Living With A Child With ADHD
Living with an ADHD child can be difficult, but it is not impossible. Attention Deficit Hyperactivity Disorder affects 7% of American children; it can be disruptive to everyday life, but there are several coping strategies for both children and the parents of these children whom suffer from this condition.
ADHD affects the limbic system by repressing the release of neurological chemicals, resulting in symptoms such as difficulty paying attention, staying focused on tasks, restlessness, quick frustration and anger levels, and difficulty sleeping. Children can begin showing signs of ADHD as early as five years old, and if left untreated, the condition will be carried on into adulthood.
Because ADHD develops during early, school-aged children need intense support from parents and other adults to learn to manage the condition. Parents of these children often find themselves at their wits’ end, feeling helpless at their inability to help their child, and feeling like there is no one for them to turn to. There are tools out there available for ADHD children and their parents; these individuals are not lonely islands weathering the ADHD storm alone.
Plan activities carefully for and with a school-aged ADHD child. Activities that include scouting, team play, and hands-on aspects are extremely therapeutic for the child and can help them control their inattentiveness.
In scouting activities, such as “Hide and Go Seek” help strengthen focus; events such as scavenger hunts provide physical activity and competition, as well as peer interaction. Both of these styles of “finding” games should be done with an adult to provide guidance and model acceptable behaviors; try involving the whole family for these activities to make them more fun for everyone.
Team sports are a fantastic therapeutic tool for an ADHD child; not only do they provide a high level of energy and physical activity; they encourage proper social behavior patterns in a group of peers and other vital social skills. Be sure to enroll your child in a sport that they are interested in, because this helps them focus and keep attention. If they are more interested in solitary games such as bowling, suggest bowling with a team so that these skills are still introduced.
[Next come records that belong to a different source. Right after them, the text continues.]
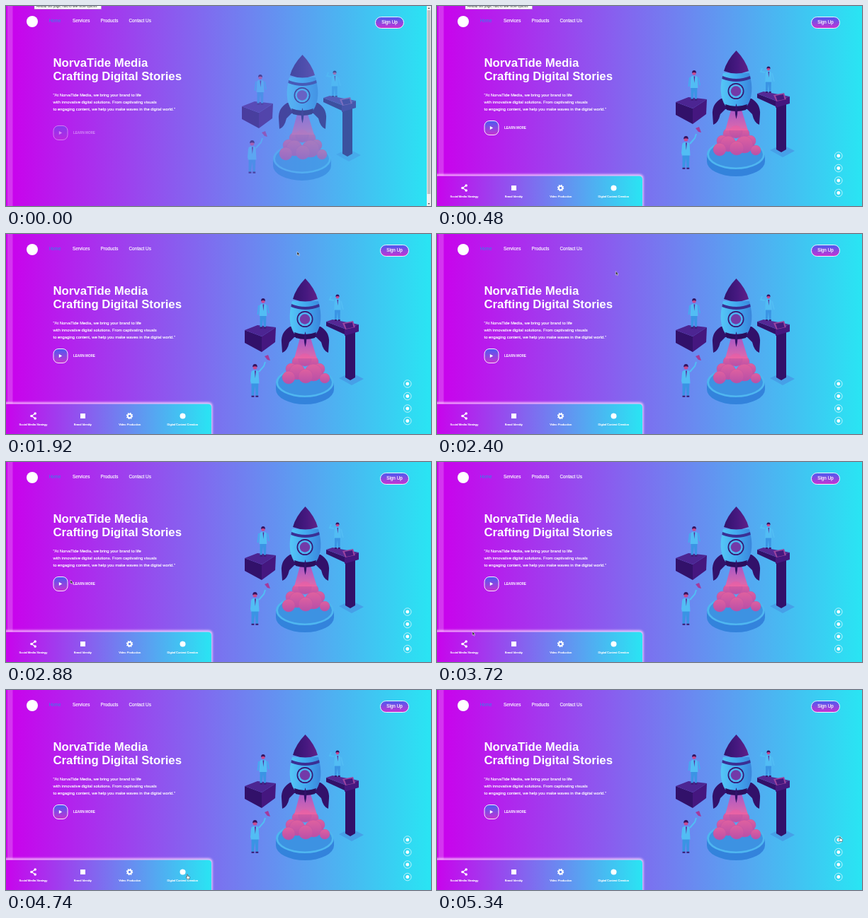
Write an HTML page that moves like this. It is 600x283 px and loops after 5.4 s.

```html
<!DOCTYPE html>
<html lang="en">
<head>
<meta charset="utf-8">
<title>Landing page</title>
<style>
  html, body { margin: 0; width: 100%; height: 100%; overflow: hidden; background: #7a72ef; }
  svg { display: block; width: 600px; height: 283px; }
  text { font-family: "Liberation Sans", Arial, sans-serif; fill: #fff; }
  .nav { font-size: 6.35px; stroke: #fff; stroke-width: .15; }
  .title { font-size: 16.75px; font-weight: bold; }
  .body { font-size: 5.86px; stroke: #fff; stroke-width: .15; }
  .more { font-size: 4.6px; font-weight: bold; }
  .label { font-size: 4.1px; text-anchor: middle; stroke: #fff; stroke-width: .18; }
  .tip { font-size: 4.5px; fill: #333; }
</style>
</head>
<body>
<svg viewBox="0 0 600 283" xmlns="http://www.w3.org/2000/svg">
  <defs>
    <linearGradient id="sky"><stop stop-color="#cb00ec"/><stop offset="1" stop-color="#29e5f3"/></linearGradient>
    <linearGradient id="btn" x2="0" y2="1"><stop stop-color="#4a5cf0"/><stop offset="1" stop-color="#c832d2"/></linearGradient>
    <linearGradient id="nose"><stop stop-color="#32126c"/><stop offset=".5" stop-color="#45187f"/><stop offset="1" stop-color="#5f2088"/></linearGradient>
    <linearGradient id="hull"><stop stop-color="#55c6f6"/><stop offset=".5" stop-color="#43aaf0"/><stop offset="1" stop-color="#3a86dc"/></linearGradient>
    <linearGradient id="fire" x2="0" y2="1"><stop stop-color="#b04fc0"/><stop offset="1" stop-color="#ee64a4"/></linearGradient>
    <linearGradient id="puff" x2="0" y2="1"><stop stop-color="#e0609f"/><stop offset="1" stop-color="#b850a8"/></linearGradient>
    <filter id="glow" x="-10%" y="-30%" width="120%" height="160%"><feGaussianBlur stdDeviation="1.500"/></filter>
    <g id="man">
      <path d="M-4.500 18h9l-.5 19h-3l-1-13-1.500 13h-3z" fill="#3a94e4"/>
      <path d="M-4.500 5Q0 2.500 4.500 5l1 16h-11z" fill="#52bdf4"/>
      <path d="M-.5 4.500L.3 14 1.300 4.500z" fill="#5a2796"/>
      <path d="M-4.500 38.500v-2h3.500v2zM.8 38.500v-2h3.500v2z" fill="#38186f"/>
      <circle r="2.700" fill="#c94a90"/>
      <path d="M-3-.2Q-3-4 0-4T3-.2Q0-2-3-.2z" fill="#35125f"/>
    </g>
    <g id="ring"><circle r="5.300" fill="none" stroke="#fff" stroke-width=".65"/><circle r="2.400" fill="#fff"/></g>
  </defs>

  <rect width="600" height="283" fill="url(#sky)"/>
  <rect x="2" width="7.500" height="283" fill="#fff" opacity=".2"/>

  <circle cx="37" cy="22" r="8" fill="#fff"/>
  <g class="nav">
    <text x="60.500" y="22.500" style="fill:#2f86e6;stroke:none">Home</text>
    <text x="94" y="22.500">Services</text>
    <text x="133.500" y="22.500">Products</text>
    <text x="173.500" y="22.500">Contact Us</text>
  </g>
  <g id="sign">
    <rect x="528.500" y="15.500" width="40" height="16" rx="8" fill="url(#btn)" stroke="#fff" stroke-width=".9"/>
    <text class="nav" x="548.500" y="25.400" text-anchor="middle">Sign Up</text>
  </g>

  <g class="title">
    <text x="66.500" y="85.800">NorvaTide Media</text>
    <text x="66.500" y="105.200">Crafting Digital Stories</text>
  </g>
  <g class="body">
    <text x="66.500" y="128.200">"At NorvaTide Media, we bring your brand to life</text>
    <text x="66.500" y="137.900">with innovative digital solutions. From captivating visuals</text>
    <text x="66.500" y="147.600">to engaging content, we help you make waves in the digital world."</text>
  </g>
  <g id="more">
    <rect x="67" y="162.500" width="20" height="20" rx="7" fill="url(#btn)" stroke="#fff" stroke-width=".9"/>
    <path d="M74.800 170l4.400 2.500-4.400 2.500z" fill="#fff"/>
    <text class="more" x="95" y="174">LEARN MORE</text>
  </g>

  <g id="art">
    <!-- launch pad -->
    <path d="M381 210v10a41 21 0 0 0 82 0v-10z" fill="#3383dc"/>
    <ellipse cx="422" cy="210" rx="41" ry="21" fill="#4fb6f0"/>
    <ellipse cx="422" cy="210" rx="38" ry="18.500" fill="#3d92e2"/>
    <g id="smoke" fill="url(#puff)"></g>
    <path d="M415 147h15l9 29h-32z" fill="url(#fire)" opacity=".9"/>
    <!-- rocket -->
    <path d="M401 131Q388 139 389 153L390 168Q397 166 400 153L407 146h31L445 153Q448 166 455 168L456 153Q457 139 444 131z" fill="#32116a"/>
    <path d="M404 95Q396 124 407 141q15 6 31 0Q449 124 441 95z" fill="url(#hull)"/>
    <path d="M422.500 63Q409 77 405 92q17.500 7 35 0Q436 77 422.500 63z" fill="url(#nose)"/>
    <path d="M403 99q19.500 8 39 0l.7 4q-20 8-40.400 0z" fill="#3a2f94"/>
    <path d="M407 139q15 6 31 0l-2 8q-13 4-27 0z" fill="#2b0e5e"/>
    <circle cx="422" cy="120.500" r="11.500" fill="#361672"/>
    <circle cx="422" cy="120.500" r="9.800" fill="#4eb6f2"/>
    <circle cx="422" cy="120.500" r="7.200" fill="#733aa8"/>
    <path d="M422.500 138q3.500 10 0 22-3.500-12 0-22z" fill="#32116a"/>
    <!-- left block -->
    <path d="M337 136l24 9v22l-24-13z" fill="#32116a"/>
    <path d="M361 145l20-13-1 21-19 14z" fill="#45177f"/>
    <path d="M337 136l18-7 26 3-20 13z" fill="#4c2592"/>
    <use href="#man" x="363" y="95"/>
    <path d="M357 101l-1.500 13M369 101l2 11" stroke="#45aaf0" stroke-width="2"/>
    <!-- right tower -->
    <path d="M470 204l17-8 18 9-17 9z" fill="#46a0e8"/>
    <path d="M479 138h14v65l-7 4-7-4z" fill="#32116a"/>
    <path d="M452 124l26 10v8l-26-12z" fill="#32116a"/>
    <path d="M478 134l20-6v10l-20 6z" fill="#45177f"/>
    <path d="M452 124l9-3 37 7-20 6z" fill="#552894"/>
    <path d="M475 126l15-3 3 9-14 3z" fill="#9a449f"/>
    <path d="M478 127l11-2 1.500 7-10 2z" fill="#45197f"/>
    <use href="#man" transform="translate(468 89) scale(.88)"/>
    <path d="M463 94l-6-1 2-5M473 95l3 12" fill="none" stroke="#52bdf4" stroke-width="1.900"/>
    <!-- front helper -->
    <use href="#man" transform="translate(351.500 188.500) scale(1.100)"/>
    <path d="M357 195l7-8 2-6M347 196l-1 13" fill="none" stroke="#52bdf4" stroke-width="2"/>
    <path d="M365 173l5-2 3 8-4-1z" fill="#a43a9c"/>
  </g>

  <g id="social">
    <use href="#ring" x="566.800" y="212"/>
    <use href="#ring" x="566.800" y="229.500"/>
    <use href="#ring" x="566.800" y="247"/>
    <use href="#ring" x="566.800" y="264.500"/>
  </g>

  <g id="panel">
    <path d="M-5 239H285.500q5 0 5 5v45H-5z" fill="#ffd9ff" stroke="#ffd9ff" stroke-width="2" opacity=".8" filter="url(#glow)"/>
    <path d="M-5 240.500H285q5 0 5 5v45H-5z" fill="url(#sky)"/>
    <g fill="#fff">
      <path d="M41.200 254l-5 3.500 5 3.500" fill="none" stroke="#fff" stroke-width="1.200"/>
      <circle cx="41.200" cy="254" r="1.800"/><circle cx="36" cy="257.500" r="1.800"/><circle cx="41.200" cy="261" r="1.800"/>
      <rect x="105" y="254" width="7" height="7"/>
      <circle cx="174.500" cy="257.500" r="2.700" fill="none" stroke="#fff" stroke-width="2"/>
      <circle cx="174.500" cy="257.500" r="4" fill="none" stroke="#fff" stroke-width="1.400" stroke-dasharray="1.571"/>
      <circle cx="249.500" cy="257.500" r="4"/>
    </g>
    <g class="label">
      <text x="38.500" y="271.400">Social Media Strategy</text>
      <text x="108.300" y="271.400">Brand Identity</text>
      <text x="174.700" y="271.400">Video Production</text>
      <text x="249.300" y="271.400">Digital Content Creation</text>
    </g>
  </g>

  <g id="tip">
    <rect x="40" y="-5" width="94.500" height="9.400" fill="#fff" stroke="#999" stroke-width=".4"/>
    <text class="tip" x="43" y="1.700">Reload this page, hold to see more options</text>
  </g>
  <g id="bar">
    <rect x="594" width="6" height="283" fill="#eef0f2"/>
    <rect x="594.800" y="6" width="4.400" height="260" fill="#bfc1c4"/>
    <path d="M595.500 4l1.500-2 1.500 2zM595.500 279l1.500 2 1.500-2z" fill="#555"/>
  </g>
  <g id="cursor" stroke="#fff" stroke-width=".5" fill="#222">
    <path id="arrow" d="M0 0v5.200l1.300-1.100 1 2 .9-.4-.9-2h1.600z"/>
    <path id="hand" d="M-.7 0q.7-.8 1.300 0v2.200l2.400.7q.7.300.5 1.300L3 6.500H-.2L-2 4q.3-.8 1.300 0z" fill="#fff" stroke="#222"/>
  </g>
</svg>
<script>
const LOOP = 5400, SCROLLBAR_END = 240, TIP_END = 900, CURSOR_START = 1260;
const $ = id => document.getElementById(id);
const clamp = v => Math.min(1, Math.max(0, v));
const easeOut = p => 1 - (1 - p) ** 3;

// id, start, duration, first opacity, rise
const reveals = [
  ['art', 0, 420, .6, 6],
  ['more', 0, 420, .45, 7],
  ['social', 60, 400, 0, 10],
  ['panel', 60, 400, 0, 15]
];
const barShift = { art: -4, social: -6 };

// time, x, y
const route = [
  [1260, 330, 8], [1600, 385, 18], [1920, 411, 25], [2250, 310, 25], [2600, 165, 95],
  [2880, 91, 167], [3240, 84, 172], [3720, 50, 240], [3960, 39, 257], [4220, 108, 258],
  [4480, 175, 258], [4740, 256, 261], [5040, 567, 264], [5340, 569, 208]
];

const puffs = [
  [412, 181, 8], [433, 181, 8], [422, 178, 9], [403, 191, 8], [442, 191, 8],
  [411, 195, 11], [434, 196, 12], [450, 204, 7], [423, 201, 10], [399, 203, 9]
];
$('smoke').innerHTML = puffs.map(([x, y, r]) =>
  `<circle cx="${x}" cy="${y}" r="${r}" stroke="#c053a4" stroke-width=".5"/>`).join('');

const show = (id, on) => $(id).style.display = on ? '' : 'none';
const move = (id, x, y) => $(id).setAttribute('transform', `translate(${x} ${y})`);

function pointAt(t) {
  const next = route.findIndex(p => p[0] >= t);
  const b = next < 0 ? route.at(-1) : route[next];
  const a = next > 0 ? route[next - 1] : b;
  const p = clamp((t - a[0]) / (b[0] - a[0] || 1));
  const e = p * p * (3 - 2 * p);
  return [a[1] + (b[1] - a[1]) * e, a[2] + (b[2] - a[2]) * e];
}

function draw(t) {
  const bar = t < SCROLLBAR_END;
  for (const [id, start, dur, alpha, rise] of reveals) {
    const e = easeOut(clamp((t - start) / dur));
    $(id).style.opacity = alpha + (1 - alpha) * e;
    move(id, bar ? barShift[id] || 0 : 0, rise * (1 - e));
  }
  move('sign', bar ? -7 : 0, 0);
  show('bar', bar);
  show('tip', t < TIP_END);

  const [x, y] = pointAt(t);
  const overIcon = y > 250 && x < 291 || x > 560 || x > 66 && x < 88 && y > 160 && y < 184;
  show('cursor', t >= CURSOR_START);
  show('arrow', !overIcon);
  show('hand', overIcon);
  move('cursor', x, y);
}

const begin = performance.now();
function tick() {
  draw((performance.now() - begin) % LOOP);
  requestAnimationFrame(tick);
}
draw(0);
requestAnimationFrame(tick);
</script>
</body>
</html>
```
Hands-on activities such as Lego building and jigsaw puzzles help hone fine motor skills and concentration, both of which can be a challenge for an ADHD child. These activities encourage finite space and turning ideas into physical reality. Start out with fairly easy projects and let your child work his or her way up to more difficult puzzles.
All of these activities can be molded to fit into homework application. If your child has a math assignment, pull out tools to help him or her visualize the problem. Use eggs in a carton for addition, jellybeans for subtraction, elbow macaroni for multiplication, or peanut butter and jelly sandwiches for division. If writing or reading is the assignment at hand, try to act out the scenarios as a family play, or relate the concepts to some event that has occurred in the child’s life. For instance, “Remember the time Uncle Tom used my car, and he didn’t bring it back when he said he would? That is like what Suzie is feeling in your story when Tommy won’t bring her toy back.” This kind of modeling again reinforces real world applications.
In the classroom, make sure your child’s teacher is aware of your child’s diagnosis. They are an integral part in your child’s world, and they are a large part of your child’s education. Share with them what works and what does not work for your child. Perhaps they need to work with their hands to solve math problems, or they need to read a story out loud while standing to fully digest a reading passage. Discuss with your child and the teacher coping strategies for high frustration situations. Perhaps your child responds best when they take a five minute breather, or maybe after having taken a five minute walk outside in the fresh air. It is important that your child knows that the coping strategies he or she uses at home can be applied in the real world (at school, in this case); this strengthens his or her confidence in their ability to manage their symptoms.
Coping with ADHD is a process of trying new things to see what works and what doesn’t. Each child is different, so if one suggestion doesn’t work, throw it out and try something else. The most important thing you can do as a parent is be supportive to your child. Never give up; there is something out there that will work for your child. Learn all you can along the way.